## WHAT YOU HAVE TO DO:
Wherever a line below holds the word "const", copy that line.

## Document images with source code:
....

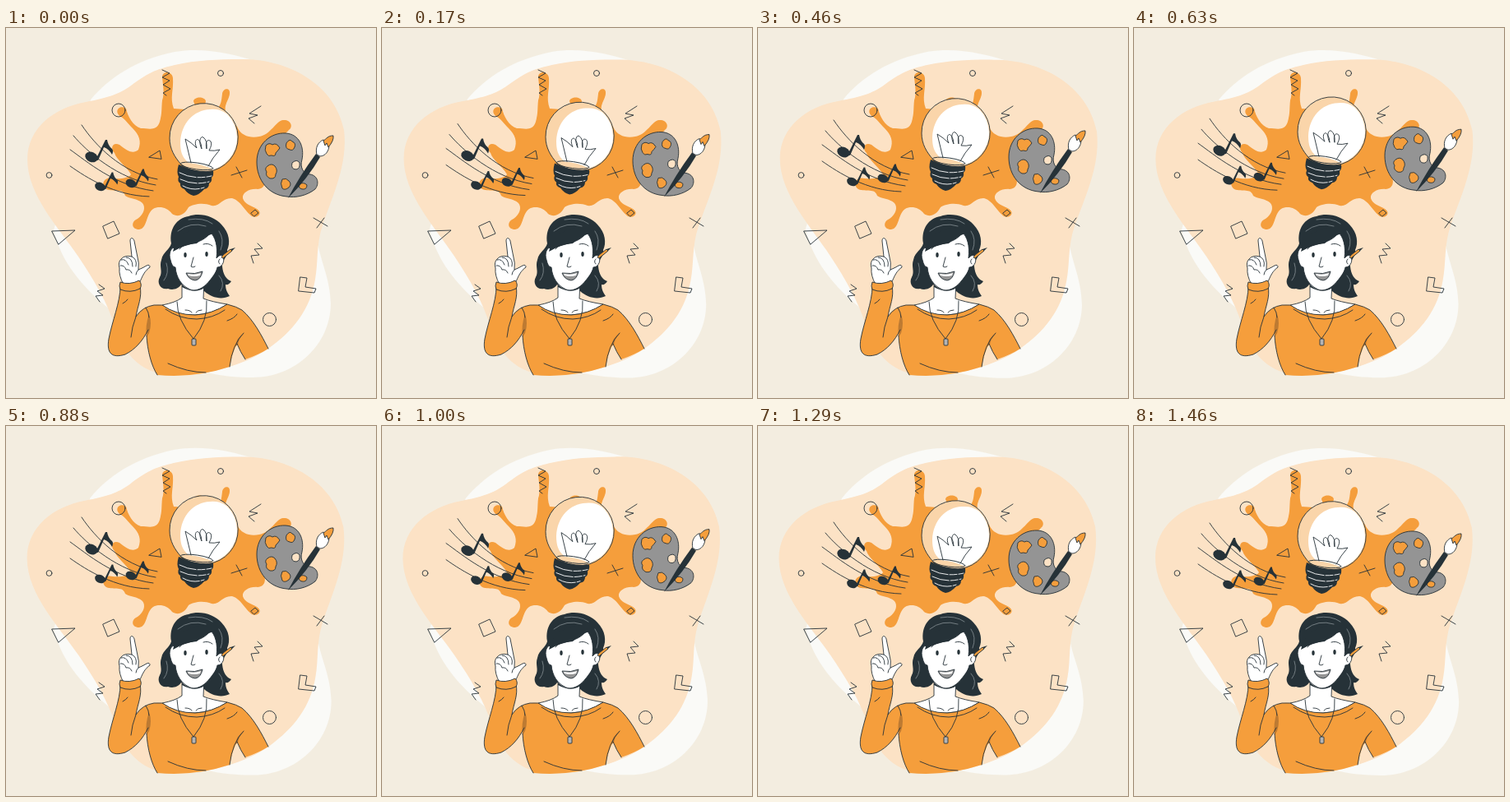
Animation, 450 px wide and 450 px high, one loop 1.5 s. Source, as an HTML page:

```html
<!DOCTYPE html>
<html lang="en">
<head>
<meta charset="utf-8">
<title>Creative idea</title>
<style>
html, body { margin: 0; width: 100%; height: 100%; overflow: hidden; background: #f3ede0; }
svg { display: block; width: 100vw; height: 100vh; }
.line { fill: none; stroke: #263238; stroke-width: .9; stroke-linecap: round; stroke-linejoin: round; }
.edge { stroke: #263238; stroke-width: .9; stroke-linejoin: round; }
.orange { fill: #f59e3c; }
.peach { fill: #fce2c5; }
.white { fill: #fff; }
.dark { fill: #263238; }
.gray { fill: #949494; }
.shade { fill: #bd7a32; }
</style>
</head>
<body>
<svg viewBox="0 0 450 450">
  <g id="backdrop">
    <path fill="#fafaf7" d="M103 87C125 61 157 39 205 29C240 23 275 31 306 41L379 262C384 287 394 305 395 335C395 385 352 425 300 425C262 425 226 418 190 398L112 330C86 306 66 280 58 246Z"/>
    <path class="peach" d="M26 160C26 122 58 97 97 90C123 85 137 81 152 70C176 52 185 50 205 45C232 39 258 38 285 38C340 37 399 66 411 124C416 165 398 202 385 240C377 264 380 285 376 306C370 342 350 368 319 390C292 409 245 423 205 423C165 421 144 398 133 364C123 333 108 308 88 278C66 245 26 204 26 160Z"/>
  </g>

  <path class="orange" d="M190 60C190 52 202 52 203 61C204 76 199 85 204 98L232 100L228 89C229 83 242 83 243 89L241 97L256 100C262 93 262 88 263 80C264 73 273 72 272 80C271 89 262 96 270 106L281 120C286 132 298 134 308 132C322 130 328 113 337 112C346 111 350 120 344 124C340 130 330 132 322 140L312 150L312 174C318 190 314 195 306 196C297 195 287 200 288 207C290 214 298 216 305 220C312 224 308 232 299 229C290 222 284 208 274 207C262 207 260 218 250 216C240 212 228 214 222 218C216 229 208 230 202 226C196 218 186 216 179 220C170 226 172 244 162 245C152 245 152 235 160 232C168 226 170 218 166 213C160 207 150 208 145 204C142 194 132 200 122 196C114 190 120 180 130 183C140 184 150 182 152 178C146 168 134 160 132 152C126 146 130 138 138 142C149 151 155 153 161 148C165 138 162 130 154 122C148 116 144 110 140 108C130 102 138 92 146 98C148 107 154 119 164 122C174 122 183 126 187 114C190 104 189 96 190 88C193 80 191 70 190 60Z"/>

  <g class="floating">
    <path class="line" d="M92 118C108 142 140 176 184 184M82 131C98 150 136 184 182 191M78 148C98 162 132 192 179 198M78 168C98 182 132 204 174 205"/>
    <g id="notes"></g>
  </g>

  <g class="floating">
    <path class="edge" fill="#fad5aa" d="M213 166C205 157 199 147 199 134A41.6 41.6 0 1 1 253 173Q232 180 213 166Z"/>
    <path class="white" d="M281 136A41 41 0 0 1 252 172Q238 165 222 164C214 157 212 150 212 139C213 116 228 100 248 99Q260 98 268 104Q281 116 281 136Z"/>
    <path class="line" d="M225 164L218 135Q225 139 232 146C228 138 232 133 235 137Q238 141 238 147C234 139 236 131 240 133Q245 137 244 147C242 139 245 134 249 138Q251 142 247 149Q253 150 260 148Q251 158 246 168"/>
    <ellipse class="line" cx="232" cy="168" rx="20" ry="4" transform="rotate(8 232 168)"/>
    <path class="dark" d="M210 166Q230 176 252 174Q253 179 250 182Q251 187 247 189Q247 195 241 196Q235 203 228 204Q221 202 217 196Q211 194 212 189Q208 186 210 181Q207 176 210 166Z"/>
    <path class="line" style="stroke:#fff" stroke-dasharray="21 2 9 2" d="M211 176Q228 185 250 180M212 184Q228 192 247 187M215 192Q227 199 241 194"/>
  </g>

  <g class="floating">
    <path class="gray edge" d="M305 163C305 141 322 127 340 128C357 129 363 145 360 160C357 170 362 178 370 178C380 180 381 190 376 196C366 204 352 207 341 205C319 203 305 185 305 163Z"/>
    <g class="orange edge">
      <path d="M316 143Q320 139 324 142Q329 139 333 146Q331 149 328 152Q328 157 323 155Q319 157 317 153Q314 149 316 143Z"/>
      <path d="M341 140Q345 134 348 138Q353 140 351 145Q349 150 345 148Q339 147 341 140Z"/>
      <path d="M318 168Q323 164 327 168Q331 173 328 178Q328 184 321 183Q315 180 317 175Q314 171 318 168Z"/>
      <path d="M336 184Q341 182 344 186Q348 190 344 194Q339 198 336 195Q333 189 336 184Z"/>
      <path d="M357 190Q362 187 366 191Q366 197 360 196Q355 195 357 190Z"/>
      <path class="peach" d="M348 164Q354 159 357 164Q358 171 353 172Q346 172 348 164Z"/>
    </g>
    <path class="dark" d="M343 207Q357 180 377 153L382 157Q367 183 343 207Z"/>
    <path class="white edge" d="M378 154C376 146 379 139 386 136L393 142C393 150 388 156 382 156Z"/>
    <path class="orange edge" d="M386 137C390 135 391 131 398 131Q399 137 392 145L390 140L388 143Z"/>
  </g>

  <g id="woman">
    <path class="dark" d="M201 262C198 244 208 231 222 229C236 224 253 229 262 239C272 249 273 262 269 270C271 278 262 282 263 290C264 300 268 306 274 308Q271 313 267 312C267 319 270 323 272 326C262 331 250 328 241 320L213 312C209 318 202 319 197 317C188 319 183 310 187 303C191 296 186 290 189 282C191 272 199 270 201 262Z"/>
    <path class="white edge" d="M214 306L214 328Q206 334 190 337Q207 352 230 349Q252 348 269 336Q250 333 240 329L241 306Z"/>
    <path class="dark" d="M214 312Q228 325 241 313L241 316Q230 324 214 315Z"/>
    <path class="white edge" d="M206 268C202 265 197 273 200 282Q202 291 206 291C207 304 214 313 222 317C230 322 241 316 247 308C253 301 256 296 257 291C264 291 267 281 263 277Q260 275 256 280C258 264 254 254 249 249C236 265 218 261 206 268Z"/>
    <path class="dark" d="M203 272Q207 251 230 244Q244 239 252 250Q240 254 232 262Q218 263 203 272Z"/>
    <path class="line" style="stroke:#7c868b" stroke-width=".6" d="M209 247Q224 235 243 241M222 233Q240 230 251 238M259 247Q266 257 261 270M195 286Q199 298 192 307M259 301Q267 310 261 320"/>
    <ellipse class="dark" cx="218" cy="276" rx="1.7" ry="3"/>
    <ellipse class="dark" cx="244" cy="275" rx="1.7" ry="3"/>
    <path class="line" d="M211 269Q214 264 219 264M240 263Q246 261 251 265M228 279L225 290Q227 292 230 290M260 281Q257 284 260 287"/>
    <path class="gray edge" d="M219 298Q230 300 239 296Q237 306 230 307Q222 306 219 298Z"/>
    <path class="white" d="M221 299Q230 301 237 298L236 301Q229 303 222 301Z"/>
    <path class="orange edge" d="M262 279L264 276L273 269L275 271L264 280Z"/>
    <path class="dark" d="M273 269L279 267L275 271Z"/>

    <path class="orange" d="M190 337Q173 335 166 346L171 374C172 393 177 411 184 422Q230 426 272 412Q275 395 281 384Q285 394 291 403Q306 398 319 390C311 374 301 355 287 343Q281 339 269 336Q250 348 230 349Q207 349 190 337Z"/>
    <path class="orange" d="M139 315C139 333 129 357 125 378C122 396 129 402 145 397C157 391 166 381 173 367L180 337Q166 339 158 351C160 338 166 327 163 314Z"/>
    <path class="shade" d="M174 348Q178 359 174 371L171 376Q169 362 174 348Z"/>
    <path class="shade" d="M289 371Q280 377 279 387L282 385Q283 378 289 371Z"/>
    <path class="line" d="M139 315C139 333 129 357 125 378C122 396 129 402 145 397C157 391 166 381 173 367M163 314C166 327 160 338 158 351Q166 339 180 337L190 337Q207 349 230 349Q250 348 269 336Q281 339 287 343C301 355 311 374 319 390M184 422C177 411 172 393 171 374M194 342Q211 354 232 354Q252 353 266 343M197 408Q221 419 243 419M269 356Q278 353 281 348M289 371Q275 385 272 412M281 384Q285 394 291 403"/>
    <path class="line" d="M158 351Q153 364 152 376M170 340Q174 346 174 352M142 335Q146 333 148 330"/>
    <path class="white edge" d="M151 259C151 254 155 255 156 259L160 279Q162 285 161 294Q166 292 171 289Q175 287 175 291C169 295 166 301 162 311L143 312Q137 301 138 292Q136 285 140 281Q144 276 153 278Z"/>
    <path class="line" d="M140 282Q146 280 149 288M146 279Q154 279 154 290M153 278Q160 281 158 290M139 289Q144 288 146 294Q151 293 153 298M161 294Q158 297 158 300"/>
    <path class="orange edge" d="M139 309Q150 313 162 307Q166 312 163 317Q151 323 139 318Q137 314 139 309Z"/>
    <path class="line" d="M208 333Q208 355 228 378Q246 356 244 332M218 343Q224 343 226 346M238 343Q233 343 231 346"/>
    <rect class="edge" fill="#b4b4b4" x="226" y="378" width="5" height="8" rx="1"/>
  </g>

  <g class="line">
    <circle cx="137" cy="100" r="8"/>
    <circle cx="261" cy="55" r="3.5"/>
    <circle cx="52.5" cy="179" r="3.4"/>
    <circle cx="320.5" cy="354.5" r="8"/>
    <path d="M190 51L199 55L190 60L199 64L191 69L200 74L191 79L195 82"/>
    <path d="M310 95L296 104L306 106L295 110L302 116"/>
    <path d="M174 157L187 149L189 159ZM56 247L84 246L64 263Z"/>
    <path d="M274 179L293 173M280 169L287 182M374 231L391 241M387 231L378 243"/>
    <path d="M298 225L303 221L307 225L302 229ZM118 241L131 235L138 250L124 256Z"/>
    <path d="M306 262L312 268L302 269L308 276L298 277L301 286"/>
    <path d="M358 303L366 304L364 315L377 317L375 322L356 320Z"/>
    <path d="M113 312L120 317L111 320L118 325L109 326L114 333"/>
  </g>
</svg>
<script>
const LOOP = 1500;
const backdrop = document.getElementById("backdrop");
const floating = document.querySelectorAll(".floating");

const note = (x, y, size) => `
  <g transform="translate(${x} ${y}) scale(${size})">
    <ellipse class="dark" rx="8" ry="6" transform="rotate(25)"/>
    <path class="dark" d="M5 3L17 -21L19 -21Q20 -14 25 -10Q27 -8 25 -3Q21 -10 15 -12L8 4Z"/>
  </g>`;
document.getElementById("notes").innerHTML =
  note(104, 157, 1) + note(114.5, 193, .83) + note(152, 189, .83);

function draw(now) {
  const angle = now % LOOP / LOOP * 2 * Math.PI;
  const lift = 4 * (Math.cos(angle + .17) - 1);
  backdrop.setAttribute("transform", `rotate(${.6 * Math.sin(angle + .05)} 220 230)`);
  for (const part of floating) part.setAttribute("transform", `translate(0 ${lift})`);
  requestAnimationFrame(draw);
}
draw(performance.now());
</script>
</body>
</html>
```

....

## TASK RESPONSE:
const LOOP = 1500;
const backdrop = document.getElementById("backdrop");
const floating = document.querySelectorAll(".floating");
const note = (x, y, size) => `
  const angle = now % LOOP / LOOP * 2 * Math.PI;
  const lift = 4 * (Math.cos(angle + .17) - 1);
  for (const part of floating) part.setAttribute("transform", `translate(0 ${lift})`);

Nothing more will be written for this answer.